Other retailers are experimenting with Apple Pay and the Merchant Customers Exchange or MCX, a consortium of big retailers that includes Walmart Stores Inc. (NYSE: WMT) is trying to develop its own payment solution CurrentC with help from JPMorgan Chase (NYSE: JPM). A big reason for this is that retailers do not like paying out fees to credit cards.

My prediction is that these trends will continue which will benefit Visa. Visa’s business and its revenues will continue to grow for the foreseeable future even as those at the other credit card issuers stay flat.
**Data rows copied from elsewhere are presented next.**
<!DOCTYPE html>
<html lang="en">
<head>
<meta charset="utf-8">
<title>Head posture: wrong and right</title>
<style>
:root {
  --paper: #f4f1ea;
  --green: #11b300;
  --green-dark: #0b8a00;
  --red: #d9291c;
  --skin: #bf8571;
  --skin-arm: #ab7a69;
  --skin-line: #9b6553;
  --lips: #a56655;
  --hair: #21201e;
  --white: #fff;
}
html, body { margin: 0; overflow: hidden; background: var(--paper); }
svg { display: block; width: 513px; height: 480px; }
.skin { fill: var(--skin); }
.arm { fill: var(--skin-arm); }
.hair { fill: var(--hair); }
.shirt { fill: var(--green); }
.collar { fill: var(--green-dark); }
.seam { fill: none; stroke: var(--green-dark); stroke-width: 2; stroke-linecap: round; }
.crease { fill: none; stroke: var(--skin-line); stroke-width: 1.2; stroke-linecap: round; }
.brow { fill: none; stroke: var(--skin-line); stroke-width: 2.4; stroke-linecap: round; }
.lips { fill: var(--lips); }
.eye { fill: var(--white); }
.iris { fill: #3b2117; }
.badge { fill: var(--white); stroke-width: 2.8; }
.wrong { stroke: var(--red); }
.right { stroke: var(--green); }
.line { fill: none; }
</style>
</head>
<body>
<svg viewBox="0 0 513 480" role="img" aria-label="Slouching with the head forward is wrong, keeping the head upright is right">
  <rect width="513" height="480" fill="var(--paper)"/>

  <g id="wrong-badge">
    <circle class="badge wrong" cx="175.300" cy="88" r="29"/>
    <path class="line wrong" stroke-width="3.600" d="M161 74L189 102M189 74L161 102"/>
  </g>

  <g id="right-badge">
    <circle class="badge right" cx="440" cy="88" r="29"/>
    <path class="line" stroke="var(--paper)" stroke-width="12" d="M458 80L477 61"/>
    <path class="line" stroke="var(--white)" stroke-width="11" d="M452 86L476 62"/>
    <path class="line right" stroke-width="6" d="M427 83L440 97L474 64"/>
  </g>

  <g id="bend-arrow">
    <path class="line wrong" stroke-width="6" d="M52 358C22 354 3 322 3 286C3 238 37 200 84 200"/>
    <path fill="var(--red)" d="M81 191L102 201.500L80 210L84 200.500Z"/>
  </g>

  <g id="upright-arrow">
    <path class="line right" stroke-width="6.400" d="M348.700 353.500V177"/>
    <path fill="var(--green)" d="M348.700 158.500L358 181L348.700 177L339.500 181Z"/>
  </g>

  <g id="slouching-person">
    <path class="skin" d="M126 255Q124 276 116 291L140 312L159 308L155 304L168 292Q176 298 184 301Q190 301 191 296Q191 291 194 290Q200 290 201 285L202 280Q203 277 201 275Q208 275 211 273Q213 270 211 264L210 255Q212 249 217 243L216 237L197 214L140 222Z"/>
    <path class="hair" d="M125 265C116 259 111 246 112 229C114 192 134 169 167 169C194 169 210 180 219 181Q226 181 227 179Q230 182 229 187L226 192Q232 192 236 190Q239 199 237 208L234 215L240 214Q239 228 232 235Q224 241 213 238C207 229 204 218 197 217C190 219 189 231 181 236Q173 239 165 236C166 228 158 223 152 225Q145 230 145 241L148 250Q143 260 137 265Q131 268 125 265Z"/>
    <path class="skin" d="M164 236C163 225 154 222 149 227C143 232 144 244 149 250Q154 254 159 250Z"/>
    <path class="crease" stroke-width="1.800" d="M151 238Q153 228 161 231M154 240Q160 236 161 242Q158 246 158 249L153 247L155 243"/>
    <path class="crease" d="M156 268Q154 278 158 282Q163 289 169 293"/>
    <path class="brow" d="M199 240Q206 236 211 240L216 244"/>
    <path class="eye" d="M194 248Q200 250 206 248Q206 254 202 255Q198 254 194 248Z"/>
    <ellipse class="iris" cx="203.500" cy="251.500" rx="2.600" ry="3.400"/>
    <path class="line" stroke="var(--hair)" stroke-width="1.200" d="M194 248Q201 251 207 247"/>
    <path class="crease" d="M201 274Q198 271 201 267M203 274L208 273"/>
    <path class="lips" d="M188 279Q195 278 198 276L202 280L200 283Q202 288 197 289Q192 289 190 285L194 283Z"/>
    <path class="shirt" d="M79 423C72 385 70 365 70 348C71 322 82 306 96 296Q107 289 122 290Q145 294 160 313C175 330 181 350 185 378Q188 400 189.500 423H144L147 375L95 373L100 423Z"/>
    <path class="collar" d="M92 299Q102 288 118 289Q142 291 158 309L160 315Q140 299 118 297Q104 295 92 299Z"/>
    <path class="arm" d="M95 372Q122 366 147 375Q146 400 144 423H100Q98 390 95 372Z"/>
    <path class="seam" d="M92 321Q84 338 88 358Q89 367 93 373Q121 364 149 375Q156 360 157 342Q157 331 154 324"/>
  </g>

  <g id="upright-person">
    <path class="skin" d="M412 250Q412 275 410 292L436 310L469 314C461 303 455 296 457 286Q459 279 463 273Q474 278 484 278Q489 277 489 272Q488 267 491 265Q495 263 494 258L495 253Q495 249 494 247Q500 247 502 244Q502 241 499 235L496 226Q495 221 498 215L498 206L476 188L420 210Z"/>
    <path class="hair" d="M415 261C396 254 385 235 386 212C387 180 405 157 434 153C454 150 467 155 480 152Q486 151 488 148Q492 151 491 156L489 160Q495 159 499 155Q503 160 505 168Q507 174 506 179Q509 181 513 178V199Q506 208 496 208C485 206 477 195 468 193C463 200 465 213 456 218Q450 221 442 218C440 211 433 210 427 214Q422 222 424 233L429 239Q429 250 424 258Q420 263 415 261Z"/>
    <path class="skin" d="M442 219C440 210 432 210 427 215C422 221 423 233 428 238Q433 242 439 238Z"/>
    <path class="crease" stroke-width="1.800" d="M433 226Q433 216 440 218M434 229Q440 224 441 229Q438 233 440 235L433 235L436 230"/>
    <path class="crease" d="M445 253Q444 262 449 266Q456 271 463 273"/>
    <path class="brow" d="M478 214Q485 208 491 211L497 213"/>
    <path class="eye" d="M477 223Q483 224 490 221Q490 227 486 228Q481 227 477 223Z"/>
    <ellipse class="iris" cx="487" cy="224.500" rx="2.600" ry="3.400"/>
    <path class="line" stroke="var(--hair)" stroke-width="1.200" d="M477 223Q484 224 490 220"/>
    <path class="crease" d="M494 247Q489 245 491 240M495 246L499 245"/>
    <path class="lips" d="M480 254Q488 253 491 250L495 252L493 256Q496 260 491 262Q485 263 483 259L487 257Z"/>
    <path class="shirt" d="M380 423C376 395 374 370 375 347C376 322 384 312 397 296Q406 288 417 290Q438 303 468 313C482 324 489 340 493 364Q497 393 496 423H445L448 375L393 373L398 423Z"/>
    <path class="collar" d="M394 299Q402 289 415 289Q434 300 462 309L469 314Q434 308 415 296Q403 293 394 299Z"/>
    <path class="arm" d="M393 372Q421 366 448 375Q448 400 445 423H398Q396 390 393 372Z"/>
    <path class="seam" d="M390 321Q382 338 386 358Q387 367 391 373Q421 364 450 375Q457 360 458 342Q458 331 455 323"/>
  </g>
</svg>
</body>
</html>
Expect Visa to remain the dominant payment solution for the foreseeable future and its revenues to grow because of new options such as Apple Pay and Android Pay. There is little to stop Visa’s growth and much to propel it forward today’s credit card market.